** Exercise prompt **
Read the lines below and count those that have the word "head". Respond with the number only.

** Records shown **
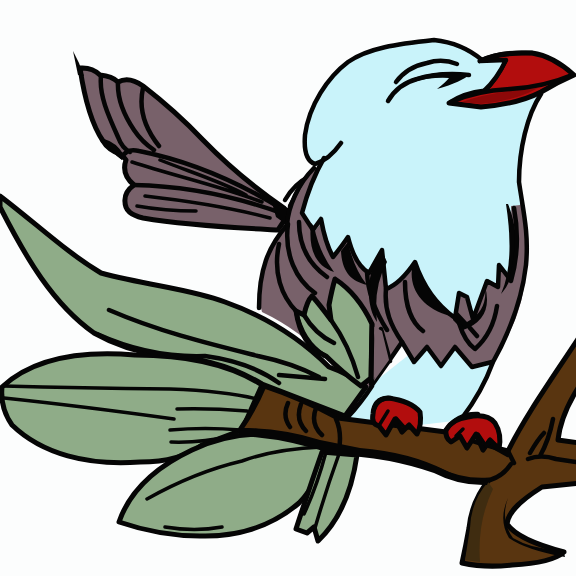
<!DOCTYPE html>
<html lang="en">
<head>
<meta charset="utf-8">
<title>Bird on a branch</title>
<style>
:root{--paper:#fcfdfd;--ink:#050505;--sky:#c9f3fa;--plum:#78616a;--leaf:#8fac88;--bark:#593510;--bark-dark:#3f2c10;--red:#b20d0d;--red-dark:#8c0808}
html,body{margin:0;background:var(--paper);overflow:hidden}
svg{display:block;width:576px;height:576px}
.shape{stroke:var(--ink);stroke-width:5;stroke-linejoin:round;stroke-linecap:round}
.line{fill:none;stroke:var(--ink);stroke-width:4.5;stroke-linecap:round;stroke-linejoin:round}
.thin{stroke-width:3.5}
.sky{fill:var(--sky)}.plum{fill:var(--plum)}.leaf{fill:var(--leaf)}.bark{fill:var(--bark)}.red{fill:var(--red)}
.ink{fill:var(--ink)}
</style>
</head>
<body>
<svg viewBox="0 0 576 576" role="img" aria-label="Cartoon bird with a pale blue head perched on a leafy branch">
<rect width="576" height="576" fill="var(--paper)"/>

<g id="tail">
<path class="shape plum" d="M80 68Q92 67 100 75Q112 76 118 82Q129 76 143 86C165 103 186 122 203 140Q240 178 284 208L288 215L278 230C240 228 190 226 143 218Q125 214 125 202Q124 192 134 185Q121 174 126 160L122 155Q108 150 103 141C90 122 84 95 80 68Z"/>
<path class="ink" d="M73 51L79 63L84 76L78 75Z"/>
<path class="line" d="M118 82C117 100 126 118 134 130Q142 142 154 150M101 76C99 95 108 115 118 137Q122 148 130 152M143 88C139 106 143 126 159 146M103 141Q112 146 122 157Q127 148 139 151C185 160 235 180 284 210M134 185C185 186 235 196 284 214"/>
<path class="line thin" d="M132 162C175 176 220 186 262 202M145 196C180 200 225 206 270 218M137 206Q165 211 196 211M160 160C190 172 220 181 246 195"/>
<path class="ink" d="M104 139Q116 142 124 155L122 160Q110 152 104 139ZM272 203L292 209L287 225L276 217Z"/>
<path class="line" d="M285 200Q294 184 310 176M290 206Q298 190 307 181"/>
</g>

<g id="body">
<path class="sky" d="M372 384L347 418L378 430L462 420Q480 398 491 365L440 330Z"/>
<path class="plum" d="M314 168C303 182 291 205 287 222C269 242 259 270 259 300L262 312Q300 330 330 362L370 388L388 362L402 343L415 360L427 346L440 365L456 348L472 366L492 362C514 330 527 300 527 248Q527 222 520 198L440 160Z"/>
<path class="sky" d="M314 166C302 160 303 140 306 126C314 100 328 73 355 58Q390 43 434 40Q462 44 480 59L530 70L541 93C528 115 520 150 520 205L511 206C512 230 510 250 509 278L500 264L498 285L486 281L479 303L473 318L467 296L459 294L454 316Q431 300 415 262L406 276Q396 284 386 289L381 252L368 272Q355 262 348 237L333 256L322 222L314 232L303 213Q306 188 318 166Z"/>
<path class="line" d="M482 60Q462 43 434 40C397 44 368 48 348 62C328 77 309 105 305 135Q303 160 315 164Q329 160 341 143M541 94C527 115 519 150 519 182C523 210 529 233 526 265C522 300 508 335 493 362Q482 392 462 418"/>
<path class="line" d="M324 158C313 177 307 194 302 213L313 230L321 219C324 236 328 248 333 257Q342 246 348 237Q355 265 369 273L382 250L386 289Q400 284 415 262Q427 298 455 318L459 293L467 297L473 319L480 300L487 281L498 287L499 265L509 278"/>
<path class="line" d="M314 168C298 184 288 207 287 225C268 247 259 270 259 308M372 385L389 361L402 342L414 362L427 347L441 366L455 347L472 367L492 362M347 418Q361 403 372 386"/>
<g id="breast-feathers">
<path class="ink" d="M311 223C308 250 316 266 334 272Q319 252 314 226ZM341 251C342 272 351 281 367 285Q354 269 348 242ZM381 249C365 275 366 307 377 322Q373 287 387 262ZM413 263C407 287 421 308 450 316Q428 297 416 262ZM485 286Q488 311 467 322L455 309L453 320L463 330Q494 319 485 286ZM508 204C521 235 518 276 501 294Q515 263 506 204Z"/>
<path class="line" d="M279 244C273 272 281 296 297 312M288 224C284 254 296 280 315 293M299 222C299 248 310 265 327 277M367 272Q368 300 387 330M386 289C384 310 391 326 402 342M405 282C405 306 412 323 423 331M381 329L390 361M459 323Q465 342 475 349Q493 333 497 306M470 328L477 336M514 208Q521 246 511 281"/>
</g>
</g>

<g id="head">
<path class="line" d="M388 101Q398 84 417 79Q440 72 469 75M396 82Q407 67 427 63Q442 58 457 64"/>
<path class="ink" d="M414 78Q441 69 470 74Q462 82 437 89Q446 82 449 78Q430 77 414 82Z"/>
<path class="shape red" d="M480 61Q500 52 532 53Q553 56 574 75Q558 82 541 92Q518 104 481 107L449 103Q465 93 484 91Q496 80 505 61Z"/>
<path class="sky" d="M481 61L504 60Q497 77 485 89L471 84Z"/>
<path d="M462 102Q488 92 538 88Q515 101 481 104Z" fill="var(--red-dark)"/>
<path class="line" d="M480 61L506 60Q497 79 484 91M451 102Q475 91 510 89Q544 87 572 75M480 61Q500 51 532 53"/>
</g>

<g id="leaves">
<path class="shape leaf" d="M0 196C38 225 66 252 101 273C150 286 190 289 225 302C270 318 304 342 329 367Q349 374 366 387L345 416L262 384C232 366 198 357 163 356Q124 350 94 333C53 304 26 258 0 207Z"/>
<path class="shape leaf" d="M2 387C31 360 75 350 135 355C182 355 226 362 262 385L242 430L202 445Q180 462 140 462C88 466 42 454 12 425Q0 408 2 387Z"/>
<path class="shape leaf" d="M119 522C130 490 156 467 192 450Q228 433 268 434L335 449C319 469 316 486 299 503C270 528 234 537 200 536Q160 536 119 522Z"/>
<path class="shape leaf" d="M322 452Q309 489 296 529L307 533L314 527L318 541C340 520 352 490 357 455Z"/>
<path class="shape leaf" d="M329 305Q332 289 335 279Q358 294 372 324L371 378L361 386Q342 372 326 356Q301 346 296 311L304 315Q307 301 312 296Q320 305 331 320Z"/>
<path d="M376 346Q376 365 374 381L389 360L382 331L373 326Z" fill="var(--plum)"/>
<path class="line" d="M109 310C160 332 210 344 258 356Q292 363 319 377M97 334Q150 358 205 356Q250 362 279 383M279 375L325 379M331 320Q349 345 358 377M304 315Q315 334 334 343M296 311Q302 342 325 356M372 324Q371 355 371 384"/>
<path class="line thin" d="M4 386Q80 388 170 389Q225 391 257 399M4 398Q80 406 174 419M177 409Q210 408 247 411M170 430Q205 427 241 430M171 442Q202 443 231 436"/>
<path class="line thin" d="M147 499Q195 472 242 461Q275 449 322 447M165 527Q195 532 222 527M339 454Q326 490 315 528M326 452Q317 486 304 514"/>
</g>

<g id="branch">
<path class="shape bark" d="M264 386Q300 398 338 418Q400 426 446 432Q480 444 508 451C526 415 549 383 580 336V385Q561 414 558 440L580 443V483L542 487C523 499 508 511 507 524Q518 540 564 552Q552 563 512 565Q485 568 462 563Q466 545 469 528Q472 500 489 480Q462 482 438 470Q390 453 340 451Q300 434 240 430Q254 410 264 386Z"/>
<path d="M488 482Q471 501 470 528L465 560L480 562Q477 522 493 489Z" fill="var(--bark-dark)"/>
<path class="line" d="M336 419Q342 432 339 450M288 403Q282 416 290 427M301 404Q295 420 306 431M316 408Q310 424 322 435M508 451L514 463M490 480Q503 476 511 464M528 459Q541 454 556 459L576 462M540 456Q549 440 553 419M530 453Q538 439 544 433M492 446L508 455"/>
<path class="ink" d="M240 428Q282 428 320 440L360 448Q410 452 447 471Q468 482 490 478L487 485Q459 486 434 473Q388 457 335 455Q286 438 239 436Z"/>
<path class="ink" d="M508 498Q500 520 513 538Q535 551 563 549L565 557Q526 550 509 538Q498 520 508 498Z"/>
</g>

<g id="feet">
<path class="shape red" d="M373 414Q374 399 388 398Q411 401 420 412Q422 425 417 434L409 425L402 432L395 419L386 435L379 426Q371 424 373 414Z"/>
<path class="shape red" d="M446 430Q452 419 468 417Q487 413 495 423Q502 434 499 449L490 440L483 450L476 434L467 448L460 436L451 442Q445 438 446 430Z"/>
<path class="line thin" d="M380 424L388 411M396 418L404 427M456 436L463 429M478 434L486 446"/>
<path class="line" d="M446 430Q458 413 478 414M374 409Q378 397 391 398"/>
</g>
</svg>
</body>
</html>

** Exercise result **
4